> **EXERCISE PROMPT**
Every line below that has the string "fillStyle" needs to be copied.

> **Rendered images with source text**

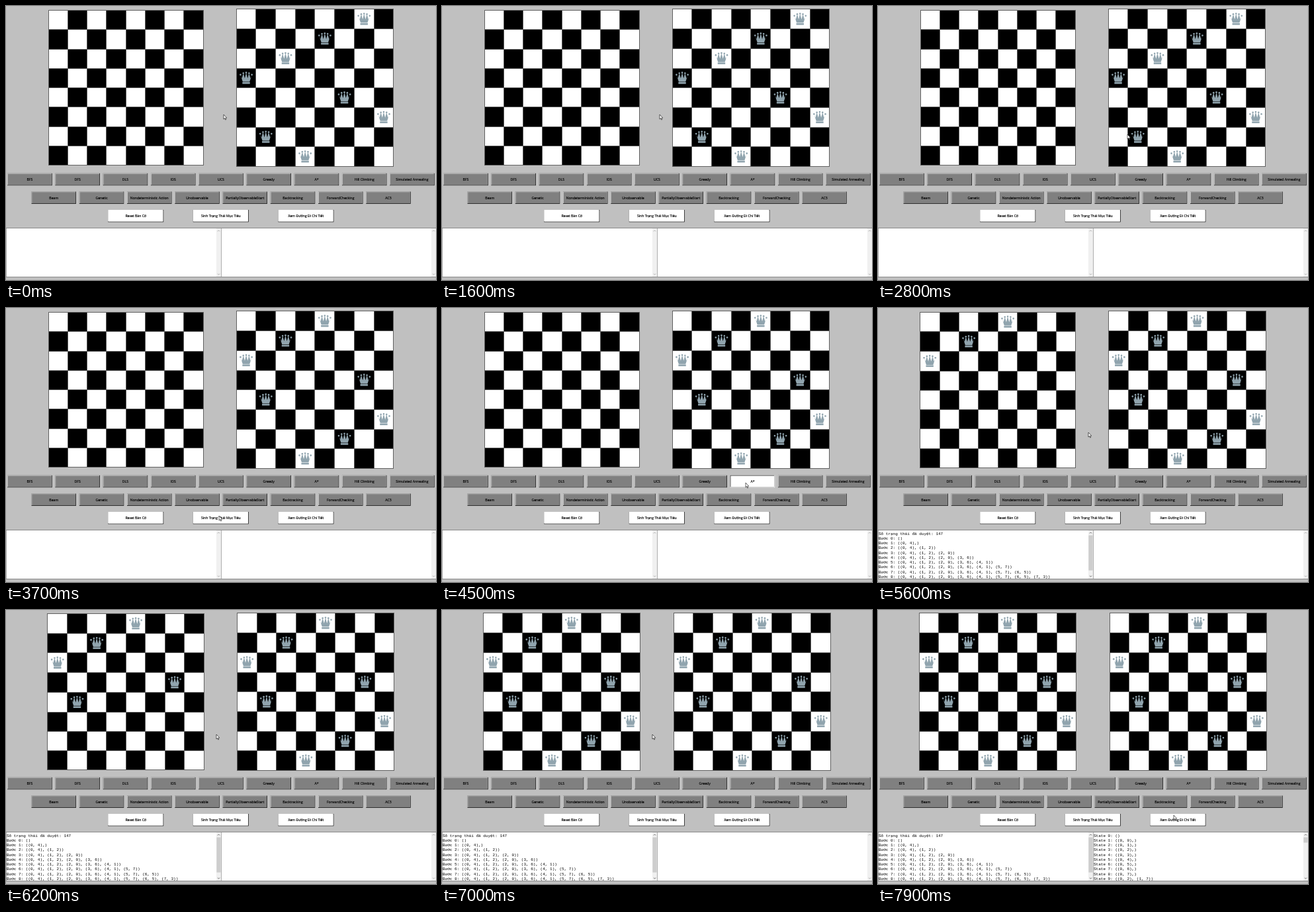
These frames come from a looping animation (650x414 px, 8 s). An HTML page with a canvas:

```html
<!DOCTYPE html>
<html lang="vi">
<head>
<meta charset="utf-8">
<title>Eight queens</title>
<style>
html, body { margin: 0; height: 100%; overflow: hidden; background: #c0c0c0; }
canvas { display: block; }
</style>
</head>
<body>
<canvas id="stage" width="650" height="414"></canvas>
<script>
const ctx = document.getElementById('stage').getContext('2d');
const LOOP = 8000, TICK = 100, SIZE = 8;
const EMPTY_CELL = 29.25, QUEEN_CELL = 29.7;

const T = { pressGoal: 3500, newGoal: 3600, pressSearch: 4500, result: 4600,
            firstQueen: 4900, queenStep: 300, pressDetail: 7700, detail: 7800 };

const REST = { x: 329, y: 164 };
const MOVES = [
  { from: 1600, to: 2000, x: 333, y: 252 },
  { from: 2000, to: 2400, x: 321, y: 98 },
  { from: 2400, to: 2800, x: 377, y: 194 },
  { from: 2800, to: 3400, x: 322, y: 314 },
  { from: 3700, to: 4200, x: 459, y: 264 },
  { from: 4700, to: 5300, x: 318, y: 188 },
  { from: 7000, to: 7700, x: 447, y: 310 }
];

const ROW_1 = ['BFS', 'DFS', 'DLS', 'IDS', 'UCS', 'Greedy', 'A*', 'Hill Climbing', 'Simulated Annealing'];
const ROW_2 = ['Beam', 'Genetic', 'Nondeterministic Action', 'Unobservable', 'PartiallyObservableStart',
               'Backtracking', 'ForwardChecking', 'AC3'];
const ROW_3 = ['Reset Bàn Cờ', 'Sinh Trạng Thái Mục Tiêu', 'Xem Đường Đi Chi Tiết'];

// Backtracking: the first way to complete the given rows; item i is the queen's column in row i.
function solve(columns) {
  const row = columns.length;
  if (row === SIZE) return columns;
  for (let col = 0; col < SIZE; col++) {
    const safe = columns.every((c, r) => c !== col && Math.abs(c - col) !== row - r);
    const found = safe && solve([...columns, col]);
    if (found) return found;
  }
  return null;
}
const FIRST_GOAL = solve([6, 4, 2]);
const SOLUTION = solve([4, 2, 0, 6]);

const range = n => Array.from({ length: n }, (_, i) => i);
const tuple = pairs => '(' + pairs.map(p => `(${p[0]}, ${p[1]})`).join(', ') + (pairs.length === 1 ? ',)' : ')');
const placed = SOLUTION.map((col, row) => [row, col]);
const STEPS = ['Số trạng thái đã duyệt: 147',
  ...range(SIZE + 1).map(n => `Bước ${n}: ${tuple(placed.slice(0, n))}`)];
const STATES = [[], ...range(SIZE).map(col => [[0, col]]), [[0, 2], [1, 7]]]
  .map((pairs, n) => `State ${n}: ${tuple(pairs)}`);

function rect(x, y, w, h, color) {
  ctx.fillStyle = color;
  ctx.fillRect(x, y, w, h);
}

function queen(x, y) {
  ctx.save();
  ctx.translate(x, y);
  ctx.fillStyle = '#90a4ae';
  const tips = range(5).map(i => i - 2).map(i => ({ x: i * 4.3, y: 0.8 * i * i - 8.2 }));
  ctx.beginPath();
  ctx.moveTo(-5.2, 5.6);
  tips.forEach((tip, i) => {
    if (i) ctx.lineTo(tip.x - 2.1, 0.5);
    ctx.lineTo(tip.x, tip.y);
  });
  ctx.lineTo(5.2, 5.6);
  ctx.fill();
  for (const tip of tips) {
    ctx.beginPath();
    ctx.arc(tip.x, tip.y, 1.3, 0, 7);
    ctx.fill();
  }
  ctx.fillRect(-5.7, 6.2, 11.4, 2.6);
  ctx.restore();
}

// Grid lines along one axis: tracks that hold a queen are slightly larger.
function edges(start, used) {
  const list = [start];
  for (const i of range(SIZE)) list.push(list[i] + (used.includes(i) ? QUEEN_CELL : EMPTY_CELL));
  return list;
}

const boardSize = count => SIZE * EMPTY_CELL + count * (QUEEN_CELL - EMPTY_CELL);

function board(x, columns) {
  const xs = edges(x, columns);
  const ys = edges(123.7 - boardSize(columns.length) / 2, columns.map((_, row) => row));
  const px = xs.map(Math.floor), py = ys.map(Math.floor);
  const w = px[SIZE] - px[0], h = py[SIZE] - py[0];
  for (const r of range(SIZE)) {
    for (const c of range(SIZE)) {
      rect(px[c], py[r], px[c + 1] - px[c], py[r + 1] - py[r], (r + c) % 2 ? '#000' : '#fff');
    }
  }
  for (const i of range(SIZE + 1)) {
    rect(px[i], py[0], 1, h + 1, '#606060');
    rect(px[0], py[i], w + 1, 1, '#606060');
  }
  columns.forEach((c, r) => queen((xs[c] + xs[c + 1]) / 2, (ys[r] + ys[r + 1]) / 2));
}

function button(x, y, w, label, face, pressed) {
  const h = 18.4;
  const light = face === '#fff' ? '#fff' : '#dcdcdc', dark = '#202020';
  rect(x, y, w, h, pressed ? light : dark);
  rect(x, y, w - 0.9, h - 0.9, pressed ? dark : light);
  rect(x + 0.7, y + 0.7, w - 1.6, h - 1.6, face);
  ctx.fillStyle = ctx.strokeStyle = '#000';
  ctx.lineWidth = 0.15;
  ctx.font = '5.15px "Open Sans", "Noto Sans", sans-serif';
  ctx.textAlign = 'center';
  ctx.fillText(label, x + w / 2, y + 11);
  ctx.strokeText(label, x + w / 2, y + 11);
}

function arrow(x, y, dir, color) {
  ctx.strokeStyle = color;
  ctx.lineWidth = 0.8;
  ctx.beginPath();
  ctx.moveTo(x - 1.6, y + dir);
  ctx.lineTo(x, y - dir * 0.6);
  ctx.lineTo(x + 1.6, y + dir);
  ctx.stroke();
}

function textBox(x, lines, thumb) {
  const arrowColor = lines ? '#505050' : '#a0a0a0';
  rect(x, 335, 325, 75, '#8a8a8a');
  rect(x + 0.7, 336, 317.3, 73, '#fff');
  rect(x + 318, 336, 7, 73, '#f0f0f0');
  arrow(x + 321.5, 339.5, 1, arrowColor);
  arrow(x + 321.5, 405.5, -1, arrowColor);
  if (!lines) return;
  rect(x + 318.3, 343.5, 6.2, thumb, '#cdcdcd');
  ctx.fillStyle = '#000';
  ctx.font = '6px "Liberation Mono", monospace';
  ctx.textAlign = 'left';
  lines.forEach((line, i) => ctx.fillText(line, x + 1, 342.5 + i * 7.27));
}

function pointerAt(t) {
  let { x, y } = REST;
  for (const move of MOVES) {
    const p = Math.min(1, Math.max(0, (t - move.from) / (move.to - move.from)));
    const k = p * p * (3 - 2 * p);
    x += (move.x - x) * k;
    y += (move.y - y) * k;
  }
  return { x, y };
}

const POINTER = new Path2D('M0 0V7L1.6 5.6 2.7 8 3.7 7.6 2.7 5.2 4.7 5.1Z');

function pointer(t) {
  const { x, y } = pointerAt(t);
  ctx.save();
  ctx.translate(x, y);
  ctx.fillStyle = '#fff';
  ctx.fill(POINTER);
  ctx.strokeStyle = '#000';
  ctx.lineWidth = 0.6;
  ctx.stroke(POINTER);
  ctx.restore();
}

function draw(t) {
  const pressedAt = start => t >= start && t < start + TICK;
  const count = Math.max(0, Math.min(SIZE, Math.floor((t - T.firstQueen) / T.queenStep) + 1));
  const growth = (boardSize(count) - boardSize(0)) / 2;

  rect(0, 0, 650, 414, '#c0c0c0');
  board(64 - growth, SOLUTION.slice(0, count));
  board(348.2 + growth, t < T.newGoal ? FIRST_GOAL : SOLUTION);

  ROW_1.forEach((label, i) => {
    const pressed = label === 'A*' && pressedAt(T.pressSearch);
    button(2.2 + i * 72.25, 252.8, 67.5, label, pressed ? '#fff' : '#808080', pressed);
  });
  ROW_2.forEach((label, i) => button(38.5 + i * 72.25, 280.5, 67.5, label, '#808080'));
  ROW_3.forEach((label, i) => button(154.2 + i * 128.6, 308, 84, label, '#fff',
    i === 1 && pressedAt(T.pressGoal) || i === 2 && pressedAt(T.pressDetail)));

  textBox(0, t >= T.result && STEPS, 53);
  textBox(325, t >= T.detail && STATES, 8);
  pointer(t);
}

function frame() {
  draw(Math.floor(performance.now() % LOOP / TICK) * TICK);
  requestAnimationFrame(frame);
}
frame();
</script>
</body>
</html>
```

> **EXPECTED OUTPUT**
  ctx.fillStyle = color;
  ctx.fillStyle = '#90a4ae';
  ctx.fillStyle = ctx.strokeStyle = '#000';
  ctx.fillStyle = '#000';
  ctx.fillStyle = '#fff';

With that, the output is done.